Bronington was laid down on 30 May 1951 by Cook, Welton & Gemmell at Beverley, Yorkshire. Built on the River Hull she was launched on 19 March 1953 and Bronington was commissioned as HMS Humber on 4 June 1954. Humber spent four years in the Royal Naval Volunteer Reserve where it served as part of the 101st Minesweeping Squadron.
Reverting to its original name in 1958, the vessel was converted into a minehunter at Rosyth Dockyard between 1963 and 1965, and was commissioned to, initially the 5th Minesweeper Squadron, and the 1st Mine Countermeasures Squadron on 5 January 1967.
King Charles III (then the Prince of Wales) commanded the vessel between 9 February and 15 December 1976. Subsequently, under the command of his successor, Lieutenant A. B. Gough R. N., it ran aground in the River Avon while departing from Bristol.
During the late 80s, the vessel saw service in the Mediterranean as part of 2nd Mine Counter Measures Squadron, with NATO as part of the Standing Naval Force Channel and also as a fishery protection vessel.
After being decommissioned from service, the ship was purchased in January 1989 by the Bronington Trust, a registered charity whose patron is the King. For some time, the ship was berthed in the Manchester Ship Canal at Trafford Park, Greater Manchester, England and was open to visitors for ten years. On 11 July 2002, she became part of the collection of the Warship Preservation Trust and was moored at Birkenhead, Merseyside. After the closure of the Warship Preservation Trust, she remained in storage, formerly alongside the Rothesay-class frigate HMS Plymouth, at Vittoria Dock, Birkenhead, and latterly in the West Float of Birkenhead Docks.
On 17 March 2016, Bronington sank at her moorings.
December 2021 saw the formation of the 'HMS Bronington Preservation Trust', an organisation dedicated to raising the vessel and preserving it.

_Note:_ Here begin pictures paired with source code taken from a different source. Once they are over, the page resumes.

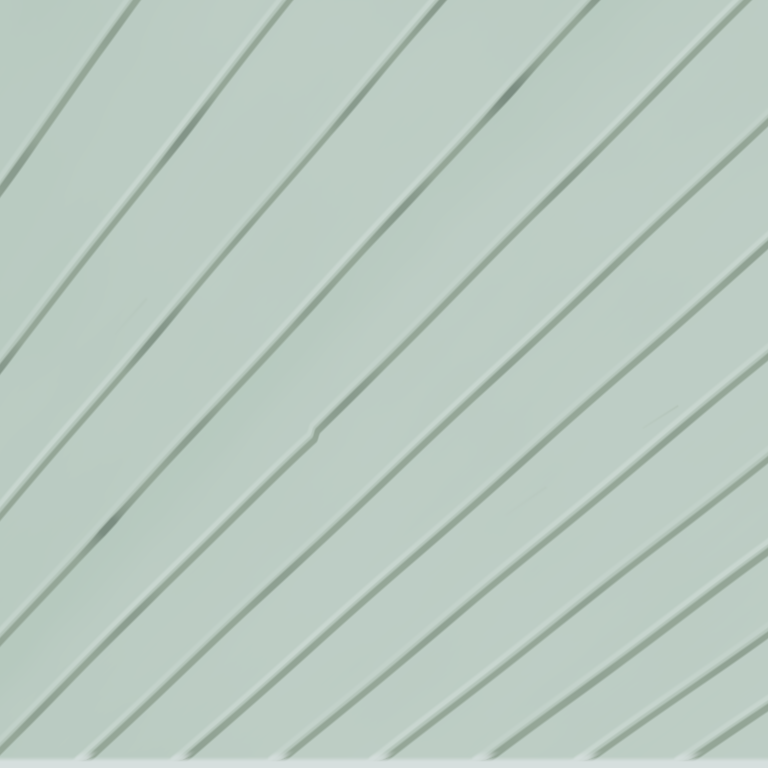
Write a three.js fragment shader that draws this texture.

```glsl
varying vec2 vUv;

const vec3 PAINT = vec3(0.742, 0.804, 0.771);
const vec3 PAINT_SHADE = vec3(0.712, 0.787, 0.745);
const vec3 EDGE_LIGHT = vec3(0.795, 0.848, 0.822);
const vec3 BEVEL = vec3(0.69, 0.755, 0.71);
const vec3 GROOVE = vec3(0.575, 0.645, 0.585);
const vec3 GROOVE_DEEP = vec3(0.47, 0.54, 0.495);
const vec3 TRIM = vec3(0.84, 0.875, 0.87);

const vec2 VANISH = vec2(-1.862, -1.845);
const float FIRST_RAY = 0.7189;
const float RAY_STEP = 0.0701;

float hash(float n) {
  return fract(sin(n * 91.37 + 4.1) * 437.58);
}

float band(float x, float centre, float halfWidth, float soft) {
  return 1.0 - smoothstep(halfWidth, halfWidth + soft, abs(x - centre));
}

float bump(float x, float centre, float width) {
  float q = (x - centre) / width;
  return exp(-q * q);
}

float layeredSines(vec2 p) {
  float sum = 0.0;
  float amp = 0.5;
  for (int i = 0; i < 4; i++) {
    sum += amp * sin(p.x + 1.7 * sin(p.y)) * cos(p.y - 0.6 * p.x);
    p = mat2(1.6, 1.2, -1.2, 1.6) * p + 2.3;
    amp *= 0.5;
  }
  return sum;
}

float segmentMark(vec2 p, vec2 a, vec2 b, float width) {
  vec2 ab = b - a;
  float h = clamp(dot(p - a, ab) / dot(ab, ab), 0.0, 1.0);
  return bump(length(p - a - ab * h), 0.0, width) * (0.35 + 0.65 * h);
}

// Board coordinate: whole numbers lie on the grooves
float boardCoord(vec2 p) {
  float k = (p.x / p.y - FIRST_RAY) / RAY_STEP;
  return k + 0.025 + 0.08 * bump(k, 6.8, 2.0);
}

vec3 paintColour(vec2 uv, float k, float along) {
  float mottle = layeredSines(uv * 5.0 + 1.0);
  float streak = layeredSines(vec2(k * 5.0, along * 4.0));
  float below = fract(k);
  float tone = 0.2 + 0.25 * mottle + 0.15 * streak;
  tone += 0.6 * bump(floor(k), 3.0, 0.6) * (1.0 - smoothstep(0.0, 0.75, below));
  tone += 0.25 * (1.0 - smoothstep(0.0, 0.5, uv.x)) - 0.12 * uv.x;
  return mix(PAINT, PAINT_SHADE, clamp(tone, 0.0, 1.0));
}

// Local damage that deepens a groove
float wear(float id, float along) {
  float onFourth = band(id, 3.0, 0.1, 0.1);
  float breaks = bump(along, 3.713, 0.04) + 0.8 * bump(along, 2.945, 0.018);
  float drift = sin(along * 9.0 + id * 2.4) * sin(along * 23.0 + id * 5.1);
  float upper = 1.0 - smoothstep(2.0, 6.0, id);
  return clamp(onFourth * breaks + (0.2 + 0.5 * upper) * max(drift, 0.0), 0.0, 1.0);
}

// Small sideways step in one board joint
float jointShift(float id, float along) {
  float back = 3.2255 - along;
  float onFifth = band(id, 4.0, 0.1, 0.1);
  return onFifth * 0.006 * smoothstep(0.0, 0.014, back) * exp(-9.0 * max(back, 0.0));
}

vec3 addGroove(vec3 col, float d, float id, float along) {
  float worn = wear(id, along);
  float halfWidth = mix(0.0016, 0.0026, hash(id)) + 0.0011 * worn;
  float pale = 0.6 + 0.25 * sin(along * 7.0 + id * 3.0);
  col = mix(col, EDGE_LIGHT, pale * band(d, -0.0105, 0.0012, 0.0045));
  col = mix(col, BEVEL, 0.65 * band(d, -0.0045, 0.0015, 0.0035));
  vec3 dark = mix(GROOVE, GROOVE_DEEP, worn);
  return mix(col, dark, 0.95 * band(d, 0.0, halfWidth, 0.0036));
}

void main() {
  vec2 p = vUv - VANISH;
  float along = length(p);
  float k = boardCoord(p);
  float id = floor(k + 0.5);

  // Signed distance across the nearest groove
  float d = (k - id) * RAY_STEP * p.y * p.y / along;
  d -= jointShift(id, along);
  d += 0.0006 * sin(along * 17.0 + id * 4.0);

  vec3 col = paintColour(vUv, k, along);

  // Faint scratches
  float scratch = segmentMark(vUv, vec2(0.838, 0.443), vec2(0.882, 0.471), 0.0016);
  scratch += 0.5 * segmentMark(vUv, vec2(0.15, 0.565), vec2(0.19, 0.61), 0.002);
  scratch += 0.4 * segmentMark(vUv, vec2(0.66, 0.33), vec2(0.71, 0.365), 0.002);
  col = mix(col, BEVEL, 0.6 * min(scratch, 1.0));

  col = addGroove(col, d, id, along);

  // Pale trim with light chips at the groove ends
  float trim = 1.0 - smoothstep(0.007, 0.016, vUv.y);
  float chip = band(d, -0.007, 0.004, 0.006) * (1.0 - smoothstep(0.012, 0.024, vUv.y));
  col = mix(col, TRIM, max(trim, 0.8 * chip));

  gl_FragColor = vec4(col, 1.0);
}
```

As of 2022, the ship is still partially submerged. The preservation trust commissioned a dive survey in June 2022 to establish the state of the vessel. The survey revealed the vessel to be in good condition, with only two minor holes in the hull. Subject to fund raising, the trust hopes to move the vessel to a dry dock at Cammell Laird where it will be restored, either for sailing or for use as a static museum exhibit.